Architect of the Invisible is yet another Co3 production which engulfs its audience and transports them to a different place, time and state from start to finish.
Taking inspiration from Dante’s Divine Comedy, Raewyn Hill has structured this piece into the same three major sections of the classic text: Inferno, Purgatorio and Paradiso. Despite the cool spring evening, I could feel the heat rising inside me as the show started and we entered the first circle of hell. The varied tortured souls and monsters found in Inferno crawled and climbed onto the vast stage, eliciting feelings of pain and suffering with jagged movements. Within the torment moments of beauty still emerged, particularly during a point of stillness with the dancers lying across the stairs on their backs with their heads pointed towards the audience, resembling the frozen lake of sinners.
The first sight of Tyler Hill’s expansive set is staggering. Ascending upwards to the point of being eye-level with the dress circle and descending downwards to being almost in the lap of the first row, the grandiosity of this design perfectly fits this story and has enabled daring choreography (a staple in a Co3 production).
Inferno, Architect of the Invisible. Photography by Daniel James Grant.
There was a clear transition moving into Purgatory. Ian Grandage’s string and percussion-driven composition moved from the sinister sounds of the Inferno to a calmer state that had me excited to hear what evolution would come next. Previously wearing nude coloured underwear and shorts the dancers became half-dressed, some wearing just tops and others wearing just bottoms. The limbo state of Purgatory was evident. The movement started to feel more fluid and brighter. At one-point Zendrea Giraudo was lifted as she curled in on herself and gently rotated across the careful hands of the other dancers.
Paradiso, Architect of the Invisible. Photography by Emma Fishwick.
A bar of light that was suspended halfway above the stage during Purgatory lifted to create a beautiful wall of luminosity, letting us know we were entering Paradiso.

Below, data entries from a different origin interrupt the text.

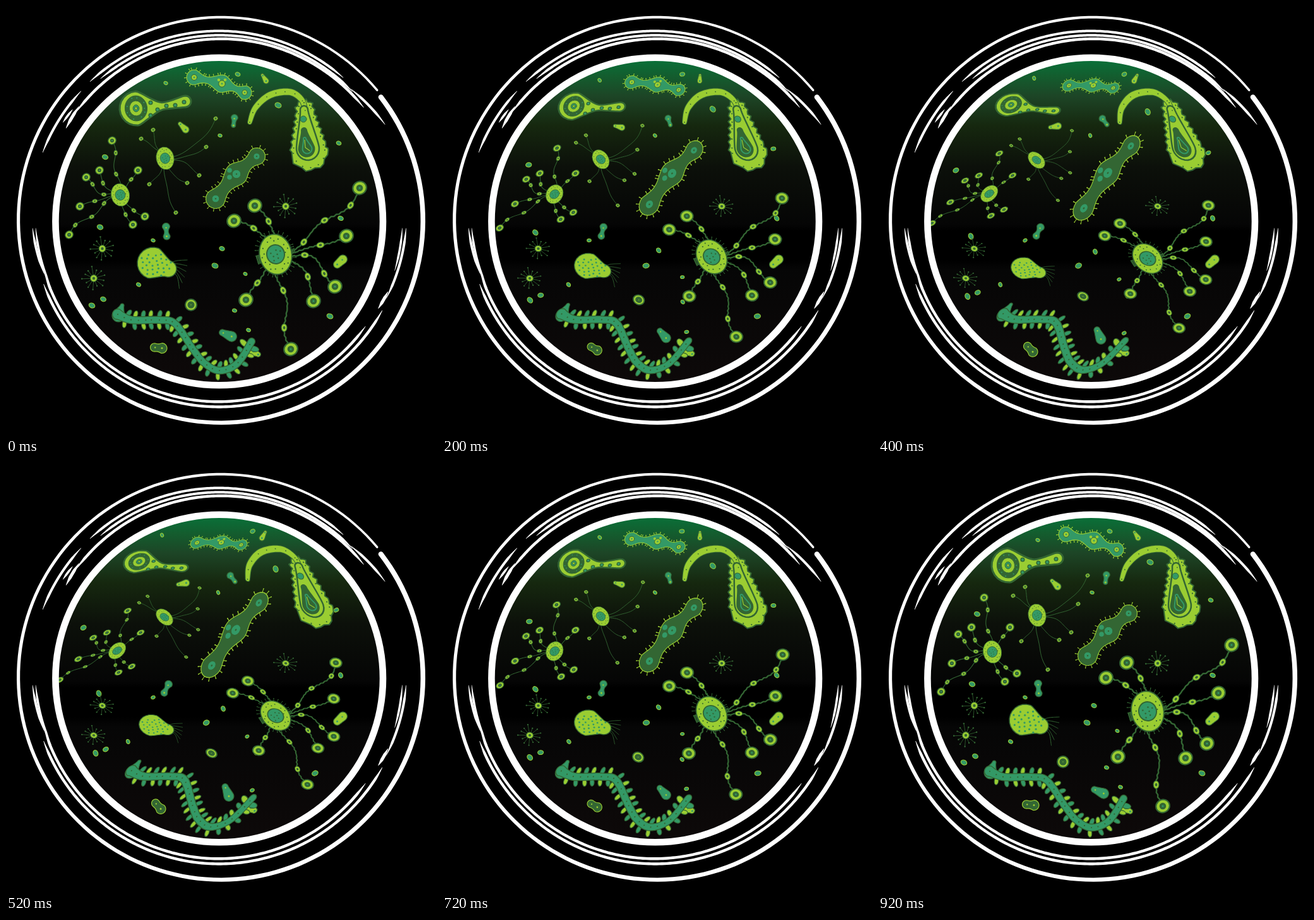
These frames come from a looping animation (681 by 679 pixels, 0.96 s). An HTML page with a canvas:

```html
<!DOCTYPE html>
<html lang="en">
<head>
<meta charset="utf-8">
<title>Petri dish</title>
<style>
html, body { margin: 0; width: 100%; height: 100%; overflow: hidden; background: #000; }
canvas { display: block; width: 681px; height: 679px; }
</style>
</head>
<body>
<canvas id="dish" width="681" height="679"></canvas>
<script>
const g = document.getElementById('dish').getContext('2d');
const LIME = '#9acd32', TEAL = '#339966', DARK = '#336633';
const { PI, sin, cos, atan2, hypot, min, max, floor, sqrt } = Math, TAU = PI * 2;
const LOOP = 960, STEP = 40, PEAK = 480, REST = 920;
let p = 0; // 0 at rest, 1 fully drifted

const lerp = (a, b, t = p) => a + (b - a) * t;
const turn = a => [cos(a), sin(a), -sin(a), cos(a)];

function sway(t) {
  const x = t < PEAK ? (t / PEAK) ** 1.1 : max(0, (REST - t) / (REST - PEAK)) ** 1.3;
  return sin(x * PI / 2);
}

// Draws in rest coordinates while the pivot drifts and the shape goes from rest to the given 2x2 matrix.
function pose(x, y, dx, dy, [a, b, c, d], draw) {
  g.save();
  g.translate(x + dx * p, y + dy * p);
  g.transform(lerp(1, a), lerp(0, b), lerp(0, c), lerp(1, d), 0, 0);
  g.translate(-x, -y);
  draw();
  g.restore();
}

// Open Catmull-Rom curve through [x, y] points.
function spline(pts, k = 16) {
  const n = pts.length - 1, at = i => pts[max(0, min(n, i))], out = [];
  for (let i = 0; i < n; i++) {
    for (let s = 0; s < k; s++) {
      const t = s / k;
      out.push([0, 1].map(c => {
        const [a, b, d, e] = [at(i - 1)[c], at(i)[c], at(i + 1)[c], at(i + 2)[c]];
        return b + .5 * t * (d - a + t * (2 * a - 5 * b + 4 * d - e + t * (3 * (b - d) + e - a)));
      }));
    }
  }
  return [...out, pts[n]];
}

function normal(pts, i) {
  const a = pts[max(0, i - 1)], b = pts[min(pts.length - 1, i + 1)];
  const d = hypot(b[0] - a[0], b[1] - a[1]) || 1;
  return [(b[1] - a[1]) / d, (a[0] - b[0]) / d];
}

const push = (pts, dist) => pts.map((q, i) => {
  const n = normal(pts, i), d = dist(i);
  return [q[0] + n[0] * d, q[1] + n[1] * d];
});

// Calls back at regular distances along a line.
function walk(pts, gap, visit) {
  let run = 0, k = 0;
  pts.forEach((q, i) => {
    if (i) run += hypot(q[0] - pts[i - 1][0], q[1] - pts[i - 1][1]);
    if (run >= k * gap) visit(q, normal(pts, i), k++);
  });
}

function ripple(pts, wave, amp) {
  let run = 0;
  return push(pts, i => {
    if (i) run += hypot(pts[i][0] - pts[i - 1][0], pts[i][1] - pts[i - 1][1]);
    return amp * sin(run / wave * TAU);
  });
}

// Outline of a line with varying width and round ends.
function ribbon(pts, width) {
  const n = pts.length - 1, half = i => width(i / n) / 2;
  const cap = (i, from) => Array.from({ length: 11 }, (_, k) => {
    const [nx, ny] = normal(pts, i), a = atan2(ny, nx) + from + (k + 1) * PI / 12;
    return [pts[i][0] + half(i) * cos(a), pts[i][1] + half(i) * sin(a)];
  });
  return [...push(pts, half), ...cap(n, 0), ...push(pts, i => -half(i)).reverse(), ...cap(0, PI)];
}

// Outline round a chain of [x, y, radius] lobes.
function lobes(list, pinch = 0) {
  const n = list.length - 1;
  return ribbon(spline(list.map(l => [l[0], l[1]])), t => {
    const i = min(n - 1, floor(t * n)), s = t * n - i;
    return 2 * lerp(list[i][2], list[i + 1][2], s * s * (3 - 2 * s)) * (1 - pinch * sin(PI * s) ** 2);
  });
}

function paint(fill, stroke, lw = 1) {
  if (fill) { g.fillStyle = fill; g.fill(); }
  if (stroke) { g.strokeStyle = stroke; g.lineWidth = lw; g.stroke(); }
}

function shape(pts, fill, stroke, lw) {
  g.beginPath();
  pts.forEach(q => g.lineTo(...q));
  g.closePath();
  paint(fill, stroke, lw);
}

function line(pts, color, lw) {
  g.beginPath();
  pts.forEach(q => g.lineTo(...q));
  paint(null, color, lw);
}

function oval(x, y, rx, ry, rot, fill, stroke, lw) {
  g.beginPath();
  g.ellipse(x, y, rx, ry, rot, 0, TAU);
  paint(fill, stroke, lw);
}
const dot = (x, y, r, ...style) => oval(x, y, r, r, 0, ...style);

function bristles(pts, gap, len, color) {
  walk(pts, gap, (q, n) => {
    const tip = [q[0] + n[0] * len, q[1] + n[1] * len];
    line([q, tip], color, 1);
    dot(...tip, .8, color);
  });
}

// Sunflower pattern of dots inside a tilted oval.
function speckle(x, y, rx, ry, rot, count, r, color, from = 0) {
  for (let i = 0; i < count; i++) {
    const d = lerp(from, 1, sqrt((i + .5) / count)), u = rx * d * cos(i * 2.4), v = ry * d * sin(i * 2.4);
    dot(x + u * cos(rot) - v * sin(rot), y + u * sin(rot) + v * cos(rot), r, color);
  }
}

function chain(list, pinch, fill, spot, gap) {
  const edge = lobes(list, pinch);
  shape(edge, fill, LIME, 1.1);
  bristles(edge, gap, gap * .55, LIME);
  list.forEach(([x, y, r]) => {
    dot(x, y, r * .38, spot, DARK, 1);
    dot(x, y, 1.3, fill);
  });
}

function topChain() {
  chain([[298, 113, 12], [342, 123, 14], [378, 137, 11]], .6, TEAL, LIME, 6);
  [337, 347].forEach(x => dot(x, 117, 2.3, LIME));
}

function darkChain() {
  chain([[397, 238, 13.5], [365, 266, 18], [332, 305, 15.5]], .42, DARK, TEAL, 8);
  [260, 271].forEach(y => dot(354, y, 3.8, TEAL));
}

function racket() {
  const [x, y] = [206, 162];
  shape(lobes([[207, 162, 27], [250, 158, 5.5], [284, 151, 9]]), LIME, DARK, 3);
  [[20, DARK], [12, LIME], [5.5, TEAL], [2.5, LIME]].forEach(([r, c]) => oval(x, y, r * .88, r, -.1, c, DARK, 1));
  speckle(x, y, 15, 18, 0, 10, 1, TEAL, .85);
  [[229, 153], [229, 173], [240, 164], [254, 158], [268, 157], [282, 152]].forEach(q => dot(...q, 2.8, TEAL, DARK, 1.5));
}

function flagellate() {
  const skin = lobes([[473, 163, 14], [480, 231, 29]]);
  const tail = spline([[386, 184], [395, 161], [418, 141], [449, 136], [468, 148], [474, 166]]);
  const hook = ribbon(tail, t => 6 + 4 * sin(PI * t));
  shape(ripple(skin, 11, 2.2), LIME, DARK, 2);
  shape(hook, LIME, DARK, 2);
  shape(hook, LIME);
  shape(lobes([[472, 164, 6], [478, 226, 18]]), LIME, DARK, 2.5);
  shape(lobes([[472, 197, 5], [476, 226, 13.5]]), DARK);
  shape(lobes([[473, 210, 2], [477, 226, 7.5]]), DARK, TEAL, 2);
  line([[473, 212], [474, 224], [481, 229]], LIME, 1.2);
  dot(471, 179, 5, TEAL, DARK, 1);
  walk(skin, 14, (q, n) => dot(q[0] - n[0] * 4, q[1] - n[1] * 4, 1.1, DARK));
  walk(tail, 16, q => dot(...q, .9, DARK));
}

// Cell with bent arms, each given as [end x, end y, beads, bend] from the centre.
function polyp(x, y, rx, ry, lw, bead, end, arms) {
  arms.forEach(([ex, ey, n, bend]) => {
    const at = f => {
      const s = bend * sin(PI * f) + (n > 1 ? .04 : .015) * sin(TAU * f * 1.5);
      return [x + ex * f - ey * s, y + ey * f + ex * s];
    };
    const path = Array.from({ length: 41 }, (_, i) => at(i / 40));
    line(lw > 2 ? ripple(path, 9, .8) : path, DARK, lw);
    for (let i = 1; i <= n; i++) {
      const f = i / (n + .6), a = at(f), b = at(f + .05), rot = atan2(b[1] - a[1], b[0] - a[0]);
      oval(...a, bead, bead * .72, rot, LIME, DARK, 1.1);
      oval(...a, bead * .4, bead * .3, rot, DARK);
    }
    const tip = at(1);
    oval(...tip, end, end * .92, -.5, LIME, DARK, end * .2);
    dot(...tip, end * .48, DARK);
    dot(...tip, end * .14, TEAL);
  });
  if (lw > 2) bristles(lobes([[x - 2, y - 7, rx], [x + 2, y + 6, rx]]), 3.4, 5, DARK);
  oval(x, y, rx, ry, -.2, LIME, DARK, lw * .8);
  speckle(x, y, rx * .86, ry * .86, -.2, 18, rx * .045, DARK, .65);
  oval(x, y, rx * .55, ry * .47, -.2, TEAL, DARK, lw * .8);
  speckle(x, y, rx * .38, ry * .34, 0, 7, rx * .05, DARK);
}

const spider = () => polyp(252, 241, 14, 18, 1, 0, 3.4, [
  [-38, -31, 0, .05], [-19, -45, 0, -.1], [80, -63, 0, .13], [65, -18, 0, .1],
  [54, 27, 0, -.12], [35, 39, 0, .15], [-25, 41, 0, -.1], [17, 86, 0, .08]]);

const leftCell = () => polyp(181, 299, 14.5, 18, 1.1, 4, 6.4, [
  [-13, -86, 2, 0], [28, -39, 1, 0], [-33, -39, 1, -.18], [-54, -28, 2, -.18],
  [-64, 18, 1, .03], [-81, 63, 3, .04], [20, 47, 1, .1], [39, 34, 1, .1]]);

const bigCell = () => polyp(427, 393, 25.5, 32, 2.4, 6.2, 11, [
  [-66, -53, 1, .14], [-33, -77, 1, .14], [133, -105, 3, .07], [112, -29, 1, .04],
  [94, 51, 2, -.19], [60, 74, 1, -.19], [24, 150, 2, 0], [-47, 72, 1, 0]]);

function bean() {
  for (let i = 0; i < 6; i++) {
    const y = 406 + i * 3;
    line(spline([[262, y], [271, y - 3 + i * 2], [287 - i * i * .5, 402 + i * 9]]), DARK, 1);
  }
  shape(lobes([[233, 407, 25], [257, 416, 13]]), LIME, DARK, 1.5);
  speckle(237, 409, 26, 19, .2, 28, 1.6, TEAL);
}

function worm() {
  const body = spline([[177, 488], [200, 497], [243, 497], [268, 503], [296, 543], [314, 565], [338, 577], [366, 566], [389, 531]]);
  nub(395, 549, 0, 0, .5, 0, 10, 7, 4, LIME, DARK);
  walk(body, 13, (q, n, k) => [1, -1].forEach(side => {
    if (k < 1 || k > 23) return;
    const a = atan2(n[1] * side, n[0] * side) + side * .25, size = k > 19 ? 1.3 : 1;
    oval(q[0] + cos(a) * 9.5, q[1] + sin(a) * 9.5, 6 * size, 3.3 * size, a, (k + (side > 0)) % 2 ? LIME : TEAL, DARK, 1.2);
  }));
  shape(lobes([[184, 474, 3], [178, 490, 10]]), TEAL, DARK, 1.2);
  shape(ribbon(body, t => 11 + 6 * Math.exp(-t * 16)), TEAL, DARK, 1.3);
  walk(body, 11, q => dot(...q, 1.1, DARK));
}

// Small two-ended lump that may turn as it drifts.
function nub(x, y, dx, dy, angle, spin, len, r1, r2, fill, stroke, pinch) {
  pose(x, y, dx, dy, turn(spin), () => {
    const ux = cos(angle) * len / 2, uy = sin(angle) * len / 2;
    shape(lobes([[x - ux, y - uy, r1], [x + ux, y + uy, r2]], pinch), fill, stroke, 1.2);
    dot(x - ux * .8, y - uy * .8, 1.2, fill === LIME ? TEAL : LIME);
    dot(x + ux, y + uy, 1.5, fill === LIME ? TEAL : LIME);
  });
}

function nubs() {
  nub(280, 191, -1, 0, .8, -1, 13, 3, 5.5, LIME, DARK);
  nub(409, 114, -1, 0, 1, 1.1, 11, 2.5, 4.5, LIME, DARK);
  nub(529, 405, 0, 0, 2.4, 0, 12, 7, 6, LIME, DARK);
  nub(361, 183, -2, 0, 1.7, -.8, 12, 5.5, 3.5, TEAL, DARK, .3);
  nub(254, 357, 0, 0, 1.5, .55, 15, 6, 5.5, TEAL, DARK, .45);
  nub(241, 541, 0, 2, .1, .75, 12, 6.5, 8, DARK, LIME, .15);
  nub(350, 520, 0, 0, .4, .8, 16, 5, 8, TEAL, DARK);
}

function burst(x, y) {
  pose(x, y, 0, 0, [1, .1, 0, .8], () => {
    for (let i = 0; i < 13; i++) {
      const a = i * TAU / 13 + .2, d = 16 + 3 * sin(i * 2.3), tip = [x + d * cos(a), y + d * sin(a)];
      line([[x, y], tip], DARK, .8);
      dot(...tip, 1.2, DARK);
    }
    dot(x, y, 5.4, LIME, DARK, 1);
    dot(x, y, 2.2, DARK);
  });
}

function crumbs() {
  // x, y and drift
  [[253, 122, -6, -8], [367, 108, 24, 0], [431, 157, -4, 11], [527, 217, -4, 16], [339, 205, -3, 0],
   [157, 239, -35, 22], [149, 350, -2, 15], [233, 371, 0, 0], [210, 441, -17, 0], [331, 411, -14, 0],
   [342, 384, 2, 5], [379, 424, 3, 9], [530, 336, 0, 0], [513, 491, -24, 0], [362, 482, 34, -24],
   [384, 513, 6, 5], [136, 474, 6, -15], [154, 464, 4, -11]
  ].forEach(([x, y, dx, dy], i) => {
    const r = 4.1 + sin(i * 1.75 - 1.9), rot = lerp(.4, i % 2 ? -.5 : 1.2);
    oval(x + dx * p, y + dy * p, r, r * .76, rot, TEAL, LIME, 1.1);
  });
  pose(293, 473, 33, -14, [.95, .2, 0, .75], () => {
    [[9, LIME], [4.6, DARK], [1.7, LIME]].forEach(([r, c]) => dot(293, 473, r, c, DARK, 2));
  });
}

// White stroke round (x, y); angles in degrees, radius and width run from first to second.
function brush(x, y, a0, a1, r0, r1, w0, w1, fade) {
  const arc = Array.from({ length: 161 }, (_, i) => {
    const a = lerp(a0, a1, i / 160) * PI / 180, r = lerp(r0, r1, i / 160);
    return [x + r * cos(a), y + r * sin(a)];
  });
  shape(ribbon(arc, t => lerp(w0, w1, t) * (fade ? min(1, min(t, 1 - t) / fade + .15) : 1)), '#fff');
}

function glass() {
  dot(337.7, 341, 259.3, null, '#fff', 10.6);
  brush(340.5, 339.2, -39.8, -397.6, 321.8, 319.6, 3.4, 8, 0);
  // start, end, radii, width
  [[-133, -49, 300, 299, 4], [-130, -44, 292.5, 293, 4], [-143, -38, 284, 290, 4.4],
   [-45, -30, 294, 303, 4], [-159, -137, 299.5, 299.5, 4], [-149, -141, 283, 286, 5],
   [-148, -143, 292, 291, 3.5], [2.5, 25, 296, 292, 4], [2.5, 16, 290, 289, 3.5],
   [23, 29, 290, 288, 5], [29, 160, 295, 296, 4.4], [36, 163, 286, 289, 4.4],
   [177.5, 163, 296, 290, 4], [177.5, 158, 291, 287, 3.5]
  ].forEach(([a0, a1, r0, r1, w]) => brush(337.8, 339, a0, a1, r0, r1, w, w, min(.4, 5 / Math.abs(a1 - a0))));
}

const sky = g.createLinearGradient(0, 87, 0, 595);
[[0, '#0a6f38'], [.05, '#145c2e'], [.11, '#1d4526'], [.2, '#16280f'], [.33, '#0c100a'], [.51, '#050505'],
 [.53, '#000'], [.62, '#000'], [.65, '#060606'], [1, '#0d0909']].forEach(s => sky.addColorStop(...s));

function draw() {
  const still = p;
  g.fillStyle = '#000';
  g.fillRect(0, 0, 681, 679);
  g.save();
  g.beginPath();
  g.arc(337.7, 341, 257, 0, TAU);
  g.clip();
  g.fillStyle = sky;
  g.fillRect(80, 80, 520, 520);
  crumbs();
  nubs();
  pose(342, 122, -1, 3, [.87, -.18, 0, .73], topChain);
  pose(206, 162, 5, -6, [.82, .22, -.45, .62], racket);
  pose(440, 186, -3, 0, [1, 0, .25, 1], flagellate);
  pose(366, 267, -1, -2, [1.1, -.3, -.05, 1.2], darkChain);
  pose(252, 241, -1, 3, [.87, 0, .23, .73], spider);
  pose(181, 299, -5, -2, [.87, 0, -.33, .73], leftCell);
  pose(427, 393, 0, 7, [.87, -.05, .2, .73], bigCell);
  pose(239, 409, -1, 8, [.87, 0, .1, .68], bean);
  pose(389, 531, 2, -1, [.98, 0, -.37, 1], worm);
  burst(152.5, 384);
  burst(139, 431);
  burst(443, 317);
  g.restore();
  glass();
}

const start = performance.now();
let shown = -1;
function tick() {
  const step = floor((performance.now() - start) % LOOP / STEP);
  if (step !== shown) {
    shown = step;
    p = sway(step * STEP);
    draw();
  }
  requestAnimationFrame(tick);
}
g.lineJoin = g.lineCap = 'round';
tick();
</script>
</body>
</html>
```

Feeling like a refreshing wave had washed over the audience, the sounds of nature and the site of vibrant colour invited us into a new state. The dancers were now fully clothed in bright colours and soft fabrics, the change of clothing enabling me to see them in a completely different way. Where Inferno was dark and gritty, Paradiso was sparkling and joyous. However, all sections felt layered and evocative.
Having started with a weeklong endurance exercise on Nyoongar and Gubrun Country, the show has maintained the spirit of perseverance and tenacity from which it initially evolved. Although those with greater familiarity of the Divine Comedy may recognise more within Architect of the Invisible that relates to the poem, the key themes that run through this piece such as transformation, connection and endurance, are clear as day.
Allow yourself to become enthralled and consumed by the Architect of the Invisible.
Architect of the Invisible is on now at The Heath Ledger Theatre through to October 15.